- INFORMATION -

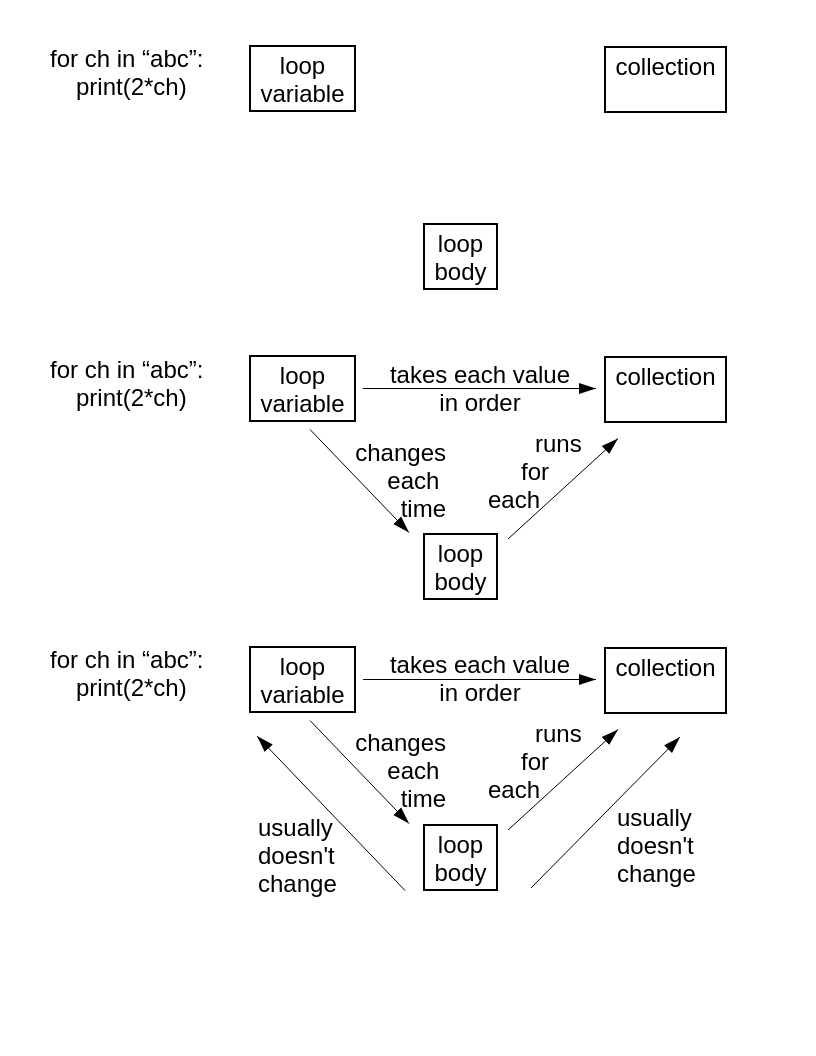
<!DOCTYPE html>
<html lang="en">
<head>
<meta charset="utf-8">
<title>For loop concept map</title>
<style>
:root { --ink: #000; --paper: #fff; }
* { box-sizing: border-box; margin: 0; padding: 0; }
body {
  position: relative; width: 816px; height: 1056px; overflow: hidden;
  background: var(--paper); color: var(--ink);
  font: 24px/28px "Liberation Sans", Arial, sans-serif;
}
.stage { position: absolute; left: 0; width: 816px; height: 310px; }
.stage-nodes { top: 0; }
.stage-links { top: 310px; }
.stage-full { top: 601px; }
.stage > * { position: absolute; white-space: pre; }
.stage span { display: block; }

.code { left: 50px; top: 45px; }
.code .indent { padding-left: 26px; }
.stage-links .code { margin-top: 1px; }

.node { height: 67px; padding-top: 5px; border: 2px solid var(--ink); text-align: center; }
.variable { left: 249px; top: 45px; width: 107px; }
.collection { left: 604px; top: 46px; width: 123px; }
.body { left: 423px; top: 223px; width: 75px; }

.takes { left: 380px; top: 51px; width: 200px; text-align: center; }
.changes { right: 370px; top: 129px; text-align: right; }
.runs { left: 488px; top: 120px; }
.runs .first { padding-left: 47px; }
.runs .second { padding-left: 33px; }
.stage-full .link { margin-top: -1px; }
.keeps-variable { left: 258px; top: 214px; }
.keeps-collection { left: 617px; top: 204px; }

.arrows { left: 0; top: 0; width: 816px; height: 310px; overflow: visible; }
.arrows line { stroke: var(--ink); stroke-width: 1; marker-end: url(#arrowhead); }
.arrows path { fill: var(--ink); }
</style>
</head>
<body>

<section class="stage stage-nodes">
  <div class="code"><span>for ch in “abc”:</span><span class="indent">print(2*ch)</span></div>
  <div class="node variable"><span>loop</span><span>variable</span></div>
  <div class="node collection">collection</div>
  <div class="node body"><span>loop</span><span>body</span></div>
</section>

<section class="stage stage-links">
  <svg class="arrows" viewBox="0 0 816 310" aria-hidden="true">
    <defs>
      <marker id="arrowhead" markerUnits="userSpaceOnUse" markerWidth="17" markerHeight="12" refX="17" refY="6" orient="auto">
        <path d="M0 0.5 17 6 0 11.5z"/>
      </marker>
      <g id="main-links">
        <line x1="363" y1="78.5" x2="596" y2="78.5"/>
        <line x1="310" y1="119.5" x2="409" y2="222.5"/>
        <line x1="508" y1="229" x2="618" y2="128.5"/>
      </g>
    </defs>
    <use href="#main-links"/>
  </svg>
  <div class="code"><span>for ch in “abc”:</span><span class="indent">print(2*ch)</span></div>
  <div class="node variable"><span>loop</span><span>variable</span></div>
  <div class="node collection">collection</div>
  <div class="node body"><span>loop</span><span>body</span></div>
  <div class="link takes"><span>takes each value</span><span>in order</span></div>
  <div class="link changes"><span>changes</span><span>each </span><span>time</span></div>
  <div class="link runs"><span class="first">runs</span><span class="second">for</span><span>each</span></div>
</section>

<section class="stage stage-full">
  <svg class="arrows" viewBox="0 0 816 310" aria-hidden="true">
    <use href="#main-links"/>
    <line x1="405" y1="289.5" x2="257" y2="135"/>
    <line x1="531" y1="287" x2="680" y2="136"/>
  </svg>
  <div class="code"><span>for ch in “abc”:</span><span class="indent">print(2*ch)</span></div>
  <div class="node variable"><span>loop</span><span>variable</span></div>
  <div class="node collection">collection</div>
  <div class="node body"><span>loop</span><span>body</span></div>
  <div class="link takes"><span>takes each value</span><span>in order</span></div>
  <div class="link changes"><span>changes</span><span>each </span><span>time</span></div>
  <div class="link runs"><span class="first">runs</span><span class="second">for</span><span>each</span></div>
  <div class="link keeps-variable"><span>usually</span><span>doesn't</span><span>change</span></div>
  <div class="link keeps-collection"><span>usually</span><span>doesn't</span><span>change</span></div>
</section>

</body>
</html>
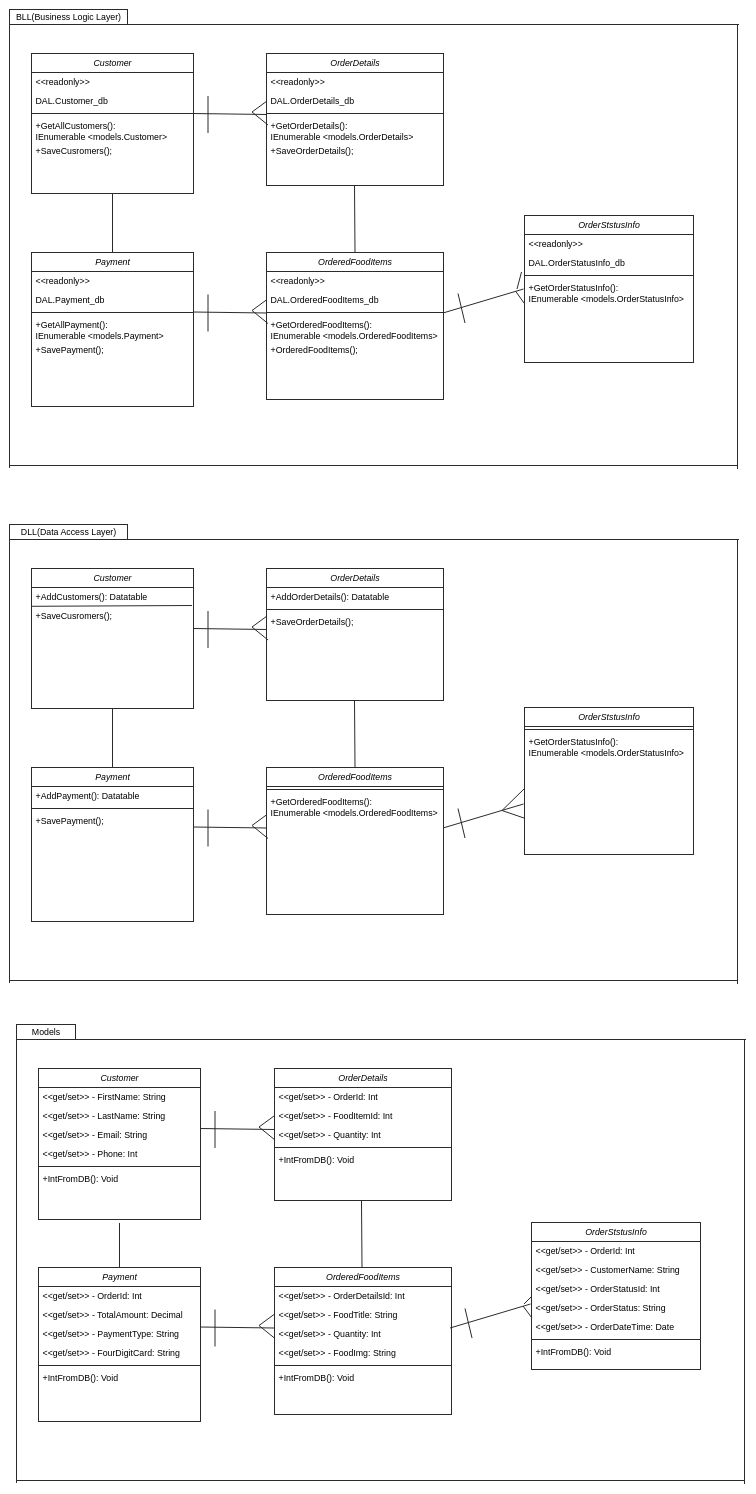
<!DOCTYPE html>
<html lang="en">
<head>
<meta charset="utf-8">
<title>Layered class diagram</title>
<style>
:root { --line: #2b2b2b; --ink: #000; --paper: #fff; }
* { box-sizing: border-box; margin: 0; padding: 0; }
body { position: relative; width: 756px; height: 1494px; overflow: hidden; background: var(--paper); color: var(--ink); font: 8.8px/10.5px "Liberation Sans", Arial, sans-serif; }
.package { position: absolute; left: 9px; width: 732px; height: 462px; }
.bll { top: 9px; }
.dll { top: 524px; }
.models { left: 16px; top: 1024px; }
.package-name { display: flex; align-items: center; justify-content: center; width: 119px; height: 16px; border: 1px solid var(--line); font: inherit; }
.models .package-name { width: 60px; }
.links { position: absolute; left: 0; top: 0; overflow: visible; fill: none; stroke: var(--line); stroke-width: 1; }
.class { position: absolute; border: 1px solid var(--line); white-space: nowrap; }
.customer { left: 22px; top: 44px; width: 163px; height: 141px; }
.models .customer { height: 152px; }
.order { left: 257px; top: 44px; width: 178px; height: 133px; }
.payment { left: 22px; top: 243px; width: 163px; height: 155px; }
.items { left: 257px; top: 243px; width: 178px; height: 148px; }
.models .order, .models .items { left: 258px; }
.status { left: 515px; top: 206px; width: 170px; height: 148px; }
.dll .status { top: 183px; }
.models .status { top: 198px; }
.class h3 { height: 19px; border-bottom: 1px solid var(--line); font: inherit; font-style: italic; line-height: 18.5px; text-align: center; }
.class p { height: 19.1px; padding: 4px 0 0 3.5px; }
.class p.tall { height: 25px; }
.class hr { margin: 2px 0 3px; border: 0; border-top: 1px solid var(--line); }
</style>
</head>
<body>

<section class="package bll">
  <h2 class="package-name">BLL(Business Logic Layer)</h2>
  <svg class="links" width="732" height="462" aria-hidden="true">
    <defs>
      <path id="frame" d="M0.5 15.5H730M0.5 15.5V459M728.5 15.5V460M0.5 456.5H729"/>
      <g id="one-to-many">
        <path d="M184 104.5L258 105.5M199 87V124M258 92L243 103L259 116"/>
      </g>
      <g id="relations">
        <use href="#one-to-many"/>
        <use href="#one-to-many" y="198.5"/>
        <path d="M345.5 177L346 243M434 304L514.5 280M449 284.5L456 314"/>
      </g>
    </defs>
    <use href="#frame"/>
    <use href="#relations"/>
    <path d="M103.5 184V243M512.5 263L508 280M506.5 282L515 294"/>
  </svg>
  <article class="class customer">
    <h3>Customer</h3>
    <p>&lt;&lt;readonly&gt;&gt;</p>
    <p>DAL.Customer_db</p>
    <hr>
    <p class="tall">+GetAllCustomers():<br>IEnumerable &lt;models.Customer&gt;</p>
    <p>+SaveCusromers();</p>
  </article>
  <article class="class order">
    <h3>OrderDetails</h3>
    <p>&lt;&lt;readonly&gt;&gt;</p>
    <p>DAL.OrderDetails_db</p>
    <hr>
    <p class="tall">+GetOrderDetails():<br>IEnumerable &lt;models.OrderDetails&gt;</p>
    <p>+SaveOrderDetails();</p>
  </article>
  <article class="class payment">
    <h3>Payment</h3>
    <p>&lt;&lt;readonly&gt;&gt;</p>
    <p>DAL.Payment_db</p>
    <hr>
    <p class="tall">+GetAllPayment():<br>IEnumerable &lt;models.Payment&gt;</p>
    <p>+SavePayment();</p>
  </article>
  <article class="class items">
    <h3>OrderedFoodItems</h3>
    <p>&lt;&lt;readonly&gt;&gt;</p>
    <p>DAL.OrderedFoodItems_db</p>
    <hr>
    <p class="tall">+GetOrderedFoodItems():<br>IEnumerable &lt;models.OrderedFoodItems&gt;</p>
    <p>+OrderedFoodItems();</p>
  </article>
  <article class="class status">
    <h3>OrderStstusInfo</h3>
    <p>&lt;&lt;readonly&gt;&gt;</p>
    <p>DAL.OrderStatusInfo_db</p>
    <hr>
    <p class="tall">+GetOrderStatusInfo():<br>IEnumerable &lt;models.OrderStatusInfo&gt;</p>
  </article>
</section>

<section class="package dll">
  <h2 class="package-name">DLL(Data Access Layer)</h2>
  <svg class="links" width="732" height="462" aria-hidden="true">
    <use href="#frame"/>
    <use href="#relations"/>
    <path d="M103.5 184V243M22 82.3L183 81.5M515 265L493 286.5L515 294"/>
  </svg>
  <article class="class customer">
    <h3>Customer</h3>
    <p>+AddCustomers(): Datatable</p>
    <p>+SaveCusromers();</p>
  </article>
  <article class="class order">
    <h3>OrderDetails</h3>
    <p>+AddOrderDetails(): Datatable</p>
    <hr>
    <p>+SaveOrderDetails();</p>
  </article>
  <article class="class payment">
    <h3>Payment</h3>
    <p>+AddPayment(): Datatable</p>
    <hr>
    <p>+SavePayment();</p>
  </article>
  <article class="class items">
    <h3>OrderedFoodItems</h3>
    <hr>
    <p class="tall">+GetOrderedFoodItems():<br>IEnumerable &lt;models.OrderedFoodItems&gt;</p>
  </article>
  <article class="class status">
    <h3>OrderStstusInfo</h3>
    <hr>
    <p class="tall">+GetOrderStatusInfo():<br>IEnumerable &lt;models.OrderStatusInfo&gt;</p>
  </article>
</section>

<section class="package models">
  <h2 class="package-name">Models</h2>
  <svg class="links" width="732" height="462" aria-hidden="true">
    <use href="#frame"/>
    <use href="#relations"/>
    <path d="M103.5 199V243M515 273L508 280M507 282L516 294"/>
  </svg>
  <article class="class customer">
    <h3>Customer</h3>
    <p>&lt;&lt;get/set&gt;&gt; - FirstName: String</p>
    <p>&lt;&lt;get/set&gt;&gt; - LastName: String</p>
    <p>&lt;&lt;get/set&gt;&gt; - Email: String</p>
    <p>&lt;&lt;get/set&gt;&gt; - Phone: Int</p>
    <hr>
    <p>+IntFromDB(): Void</p>
  </article>
  <article class="class order">
    <h3>OrderDetails</h3>
    <p>&lt;&lt;get/set&gt;&gt; - OrderId: Int</p>
    <p>&lt;&lt;get/set&gt;&gt; - FoodItemId: Int</p>
    <p>&lt;&lt;get/set&gt;&gt; - Quantity: Int</p>
    <hr>
    <p>+IntFromDB(): Void</p>
  </article>
  <article class="class payment">
    <h3>Payment</h3>
    <p>&lt;&lt;get/set&gt;&gt; - OrderId: Int</p>
    <p>&lt;&lt;get/set&gt;&gt; - TotalAmount: Decimal</p>
    <p>&lt;&lt;get/set&gt;&gt; - PaymentType: String</p>
    <p>&lt;&lt;get/set&gt;&gt; - FourDigitCard: String</p>
    <hr>
    <p>+IntFromDB(): Void</p>
  </article>
  <article class="class items">
    <h3>OrderedFoodItems</h3>
    <p>&lt;&lt;get/set&gt;&gt; - OrderDetailsId: Int</p>
    <p>&lt;&lt;get/set&gt;&gt; - FoodTitle: String</p>
    <p>&lt;&lt;get/set&gt;&gt; - Quantity: Int</p>
    <p>&lt;&lt;get/set&gt;&gt; - FoodImg: String</p>
    <hr>
    <p>+IntFromDB(): Void</p>
  </article>
  <article class="class status">
    <h3>OrderStstusInfo</h3>
    <p>&lt;&lt;get/set&gt;&gt; - OrderId: Int</p>
    <p>&lt;&lt;get/set&gt;&gt; - CustomerName: String</p>
    <p>&lt;&lt;get/set&gt;&gt; - OrderStatusId: Int</p>
    <p>&lt;&lt;get/set&gt;&gt; - OrderStatus: String</p>
    <p>&lt;&lt;get/set&gt;&gt; - OrderDateTime: Date</p>
    <hr>
    <p>+IntFromDB(): Void</p>
  </article>
</section>

</body>
</html>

- YOUR GOAL -
Each line of the listing that includes the word "padding" should be copied out.

- REPLY -
* { box-sizing: border-box; margin: 0; padding: 0; }
.code .indent { padding-left: 26px; }
.node { height: 67px; padding-top: 5px; border: 2px solid var(--ink); text-align: center; }
.runs .first { padding-left: 47px; }
.runs .second { padding-left: 33px; }
* { box-sizing: border-box; margin: 0; padding: 0; }
.class p { height: 19.1px; padding: 4px 0 0 3.5px; }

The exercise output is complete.